Memorial statue, Holy Trinity Roman Catholic Church, Pieta, Lourdes Chapel, Blessed Mother statue, Village House, Lace Museum.
Snapshots: Hövej, Home of Lace
Karolina Tima Szabo
Hövej is a small village in Győr-Moson-Sopron County in western Hungary, near Kapuvár, on a flat land west of the Répce and Rába Rivers.
The village was first mentioned in 1257 as “Chalad” in one of King Béla IV’s documents; then in a Csorna Latin archive as “Kétcsalád”; in 1429, as “Hövejcsalád” (Heweychalad). One thing is sure, that people have lived in the area from early times. Polished stones from the Stone Age and graves from the Bronze Age have been found there.
After the fall of Győr during the Turkish invasion, the Turks broke into the Rábaköz area, and destroyed the region, with the exception of Kapuvár. Just a few years later, 10 out of every 20 properties were in ruins.
The current population is about 330.
Before you get to the village, you’ll see a monument by the Répce River. The statue was erected after a major flood that devastated the village, from rocks that the river left behind.

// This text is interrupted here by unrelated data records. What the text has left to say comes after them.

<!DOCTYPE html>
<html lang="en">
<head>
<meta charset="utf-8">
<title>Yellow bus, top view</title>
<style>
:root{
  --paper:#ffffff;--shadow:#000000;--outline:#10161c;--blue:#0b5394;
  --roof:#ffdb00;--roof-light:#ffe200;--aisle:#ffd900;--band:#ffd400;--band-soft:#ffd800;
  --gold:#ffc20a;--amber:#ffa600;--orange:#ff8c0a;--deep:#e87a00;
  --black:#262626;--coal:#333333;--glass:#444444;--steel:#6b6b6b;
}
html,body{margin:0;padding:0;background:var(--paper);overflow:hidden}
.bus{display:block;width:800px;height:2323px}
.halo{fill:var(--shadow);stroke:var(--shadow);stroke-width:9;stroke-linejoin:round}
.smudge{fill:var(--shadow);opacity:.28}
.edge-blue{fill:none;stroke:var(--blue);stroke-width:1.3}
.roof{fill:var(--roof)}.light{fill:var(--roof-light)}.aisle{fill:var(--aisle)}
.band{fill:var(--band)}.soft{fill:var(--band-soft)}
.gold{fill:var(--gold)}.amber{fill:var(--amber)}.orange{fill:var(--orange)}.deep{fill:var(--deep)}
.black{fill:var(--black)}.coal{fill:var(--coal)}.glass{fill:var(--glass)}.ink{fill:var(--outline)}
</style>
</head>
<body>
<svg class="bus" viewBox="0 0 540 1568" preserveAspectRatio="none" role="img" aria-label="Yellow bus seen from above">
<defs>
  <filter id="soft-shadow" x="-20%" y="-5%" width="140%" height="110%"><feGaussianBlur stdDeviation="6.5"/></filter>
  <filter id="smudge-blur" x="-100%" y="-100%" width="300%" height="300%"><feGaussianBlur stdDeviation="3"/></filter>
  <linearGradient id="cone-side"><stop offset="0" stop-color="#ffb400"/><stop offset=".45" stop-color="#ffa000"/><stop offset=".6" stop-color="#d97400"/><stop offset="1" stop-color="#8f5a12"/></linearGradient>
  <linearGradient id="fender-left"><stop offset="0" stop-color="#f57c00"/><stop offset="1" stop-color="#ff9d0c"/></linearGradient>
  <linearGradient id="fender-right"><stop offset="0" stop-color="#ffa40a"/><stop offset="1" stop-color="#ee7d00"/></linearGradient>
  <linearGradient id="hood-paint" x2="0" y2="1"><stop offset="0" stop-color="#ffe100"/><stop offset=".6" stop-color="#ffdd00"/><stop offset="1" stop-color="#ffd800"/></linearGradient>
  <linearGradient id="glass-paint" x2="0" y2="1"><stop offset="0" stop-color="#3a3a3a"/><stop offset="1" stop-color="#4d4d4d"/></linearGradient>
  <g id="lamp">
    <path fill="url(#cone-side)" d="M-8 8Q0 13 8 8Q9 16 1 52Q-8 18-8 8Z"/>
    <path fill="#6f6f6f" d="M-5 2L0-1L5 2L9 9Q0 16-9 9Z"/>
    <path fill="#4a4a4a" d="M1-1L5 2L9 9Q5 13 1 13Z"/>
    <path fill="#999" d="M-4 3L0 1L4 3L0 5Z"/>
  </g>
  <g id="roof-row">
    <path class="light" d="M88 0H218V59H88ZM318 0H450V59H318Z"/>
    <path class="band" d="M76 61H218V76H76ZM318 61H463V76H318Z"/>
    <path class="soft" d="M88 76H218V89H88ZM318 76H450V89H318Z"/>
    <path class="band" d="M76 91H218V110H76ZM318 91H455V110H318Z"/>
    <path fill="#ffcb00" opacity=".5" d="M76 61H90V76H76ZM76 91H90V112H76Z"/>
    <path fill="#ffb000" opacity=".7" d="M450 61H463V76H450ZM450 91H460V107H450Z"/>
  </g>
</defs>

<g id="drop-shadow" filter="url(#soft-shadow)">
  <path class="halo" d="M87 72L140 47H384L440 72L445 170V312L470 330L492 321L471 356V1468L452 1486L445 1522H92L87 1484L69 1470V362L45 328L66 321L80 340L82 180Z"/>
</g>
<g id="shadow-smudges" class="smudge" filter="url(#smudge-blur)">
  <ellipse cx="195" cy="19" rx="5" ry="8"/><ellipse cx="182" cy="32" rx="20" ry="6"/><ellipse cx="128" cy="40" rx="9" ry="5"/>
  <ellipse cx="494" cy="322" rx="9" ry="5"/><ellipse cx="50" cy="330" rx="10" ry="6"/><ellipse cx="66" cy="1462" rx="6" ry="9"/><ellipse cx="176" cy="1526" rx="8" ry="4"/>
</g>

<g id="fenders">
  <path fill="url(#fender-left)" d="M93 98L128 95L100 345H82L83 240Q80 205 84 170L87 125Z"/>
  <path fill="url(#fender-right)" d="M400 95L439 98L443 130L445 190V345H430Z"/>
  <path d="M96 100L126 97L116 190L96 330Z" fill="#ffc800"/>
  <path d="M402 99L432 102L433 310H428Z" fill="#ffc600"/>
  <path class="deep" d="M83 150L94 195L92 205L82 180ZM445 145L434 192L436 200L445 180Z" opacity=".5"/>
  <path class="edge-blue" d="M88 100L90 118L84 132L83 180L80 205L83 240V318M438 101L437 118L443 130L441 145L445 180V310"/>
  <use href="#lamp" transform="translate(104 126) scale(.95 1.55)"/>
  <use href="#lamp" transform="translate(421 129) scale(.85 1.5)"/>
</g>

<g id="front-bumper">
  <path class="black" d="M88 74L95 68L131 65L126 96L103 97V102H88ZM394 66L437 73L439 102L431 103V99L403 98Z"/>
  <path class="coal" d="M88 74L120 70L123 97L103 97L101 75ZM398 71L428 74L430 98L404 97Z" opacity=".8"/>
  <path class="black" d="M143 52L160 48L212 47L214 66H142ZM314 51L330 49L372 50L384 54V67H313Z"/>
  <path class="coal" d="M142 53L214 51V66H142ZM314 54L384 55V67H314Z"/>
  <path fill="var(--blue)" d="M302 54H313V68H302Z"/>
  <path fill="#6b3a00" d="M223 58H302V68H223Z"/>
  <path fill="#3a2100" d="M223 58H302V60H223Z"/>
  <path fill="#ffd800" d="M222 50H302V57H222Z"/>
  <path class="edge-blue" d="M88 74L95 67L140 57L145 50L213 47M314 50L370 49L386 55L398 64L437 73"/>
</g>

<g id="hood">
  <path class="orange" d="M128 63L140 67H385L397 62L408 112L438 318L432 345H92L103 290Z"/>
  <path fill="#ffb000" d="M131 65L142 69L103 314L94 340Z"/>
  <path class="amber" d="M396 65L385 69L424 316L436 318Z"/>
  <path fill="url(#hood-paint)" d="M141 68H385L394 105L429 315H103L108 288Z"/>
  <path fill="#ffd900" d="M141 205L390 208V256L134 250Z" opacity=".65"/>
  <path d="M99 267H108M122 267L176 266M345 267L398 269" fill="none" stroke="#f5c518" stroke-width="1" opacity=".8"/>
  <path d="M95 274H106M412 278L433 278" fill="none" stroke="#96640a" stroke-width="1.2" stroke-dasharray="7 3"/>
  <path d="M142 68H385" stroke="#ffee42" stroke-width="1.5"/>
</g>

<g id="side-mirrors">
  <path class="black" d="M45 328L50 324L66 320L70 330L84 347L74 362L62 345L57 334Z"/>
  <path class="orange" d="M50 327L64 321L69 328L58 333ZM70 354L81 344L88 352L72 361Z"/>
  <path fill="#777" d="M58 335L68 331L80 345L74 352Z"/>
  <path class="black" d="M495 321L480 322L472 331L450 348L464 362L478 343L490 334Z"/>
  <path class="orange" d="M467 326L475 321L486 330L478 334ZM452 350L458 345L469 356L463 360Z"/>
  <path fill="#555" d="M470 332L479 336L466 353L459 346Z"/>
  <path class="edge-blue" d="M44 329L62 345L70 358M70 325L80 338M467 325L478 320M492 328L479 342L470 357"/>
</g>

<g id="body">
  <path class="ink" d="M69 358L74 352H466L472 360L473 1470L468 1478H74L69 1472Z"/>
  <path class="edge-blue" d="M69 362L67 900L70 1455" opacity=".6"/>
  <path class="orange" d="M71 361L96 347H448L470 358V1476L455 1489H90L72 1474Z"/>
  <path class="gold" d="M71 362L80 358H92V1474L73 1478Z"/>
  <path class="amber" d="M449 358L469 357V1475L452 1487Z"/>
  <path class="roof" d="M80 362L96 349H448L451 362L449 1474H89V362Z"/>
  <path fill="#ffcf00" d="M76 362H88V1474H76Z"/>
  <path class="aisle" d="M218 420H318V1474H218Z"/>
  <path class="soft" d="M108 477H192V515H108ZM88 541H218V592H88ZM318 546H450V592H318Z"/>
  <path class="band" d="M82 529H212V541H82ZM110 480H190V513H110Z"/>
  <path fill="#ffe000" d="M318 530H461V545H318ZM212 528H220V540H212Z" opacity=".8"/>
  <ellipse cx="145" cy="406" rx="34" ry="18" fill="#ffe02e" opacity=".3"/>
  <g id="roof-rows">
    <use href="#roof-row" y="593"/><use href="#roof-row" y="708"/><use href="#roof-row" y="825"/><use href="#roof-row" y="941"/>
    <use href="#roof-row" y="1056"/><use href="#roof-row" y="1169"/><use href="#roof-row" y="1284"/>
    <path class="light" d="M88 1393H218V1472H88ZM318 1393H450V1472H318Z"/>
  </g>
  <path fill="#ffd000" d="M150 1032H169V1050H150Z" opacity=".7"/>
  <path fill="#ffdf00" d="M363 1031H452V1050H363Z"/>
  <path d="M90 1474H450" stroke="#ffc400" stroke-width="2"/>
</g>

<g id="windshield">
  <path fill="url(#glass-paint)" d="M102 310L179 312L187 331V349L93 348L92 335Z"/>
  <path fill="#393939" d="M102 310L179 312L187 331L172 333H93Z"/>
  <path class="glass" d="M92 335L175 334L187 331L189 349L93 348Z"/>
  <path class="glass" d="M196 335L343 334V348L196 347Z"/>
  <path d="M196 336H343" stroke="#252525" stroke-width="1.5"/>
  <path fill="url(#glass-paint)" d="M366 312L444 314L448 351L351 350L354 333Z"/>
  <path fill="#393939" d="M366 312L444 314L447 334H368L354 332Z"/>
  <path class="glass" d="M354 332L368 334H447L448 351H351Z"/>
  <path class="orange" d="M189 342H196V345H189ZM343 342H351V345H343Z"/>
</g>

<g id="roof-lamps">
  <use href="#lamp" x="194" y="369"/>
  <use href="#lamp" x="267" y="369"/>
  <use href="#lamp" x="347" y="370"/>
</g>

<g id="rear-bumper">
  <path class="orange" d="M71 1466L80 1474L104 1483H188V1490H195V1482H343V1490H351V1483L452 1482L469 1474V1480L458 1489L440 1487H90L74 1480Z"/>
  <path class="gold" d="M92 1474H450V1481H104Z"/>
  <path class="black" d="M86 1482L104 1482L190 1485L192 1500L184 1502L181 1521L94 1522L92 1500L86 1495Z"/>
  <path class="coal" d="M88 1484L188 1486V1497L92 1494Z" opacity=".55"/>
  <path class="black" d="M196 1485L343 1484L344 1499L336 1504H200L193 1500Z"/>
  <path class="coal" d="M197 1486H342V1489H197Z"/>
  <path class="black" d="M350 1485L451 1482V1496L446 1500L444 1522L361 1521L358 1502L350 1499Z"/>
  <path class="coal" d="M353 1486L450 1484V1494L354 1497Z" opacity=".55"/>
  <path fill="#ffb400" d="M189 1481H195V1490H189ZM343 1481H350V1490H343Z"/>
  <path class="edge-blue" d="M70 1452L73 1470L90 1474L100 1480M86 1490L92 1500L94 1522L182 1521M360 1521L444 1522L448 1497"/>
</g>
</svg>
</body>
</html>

Further on is the Roman Catholic Church of the Holy Trinity (Szentháromság templom), built in the 1760’s in the Baroque style. The church accommodates 300 people. The tower was added in 1794. It had three bells at one time, 300, 200, and later a 100-pound bell. During the Second World War, in 1944, the German army requisitioned the 200-pound bell for war purposes. Over the years, the church went through many changes: an organ (19th century), stained glass windows were installed, wall frescoes and outside paintings and renovations took place. The high Baroque altar is the same age as the church. The candlesticks and gilded cup argent on it were made in 1765; the Empire style pulpit is from around 1800.
Near the church is the Sorrowful Mother (“Fájdalmas Szűzanya”) Chapel. Inside is a life-size Pieta. Originally, the statue had been outdoors under a wooden cross. In time the cross eroded and, in the 18th century, a Baroque style chapel was built over it.
Not too far from the church is a Lourdes chapel, which was built in the Romantic style in 1886, with a statue of the Blessed Mother.
Hövej became famous in 1962, when at the Brussels Expo, the Hövej lace was awarded a gold medal. The lace of Hövej is so famous, the town has immortalized it in their shield-shaped crest. On the bottom half in the green field are the two rivers, the round shaped lace is in the middle. On each side is an ear of wheat. Above the lace is a crown, which represents nobility. The moon on the left represents change, the star on the left hope.
In 2007, the village celebrated its 750th anniversary, and an “Emlékpark” (memorial park) was built for the enjoyment of the townspeople and of visitors.
Read about the Lace of Hövej in the January 2014 issue of www.magyarnews.org.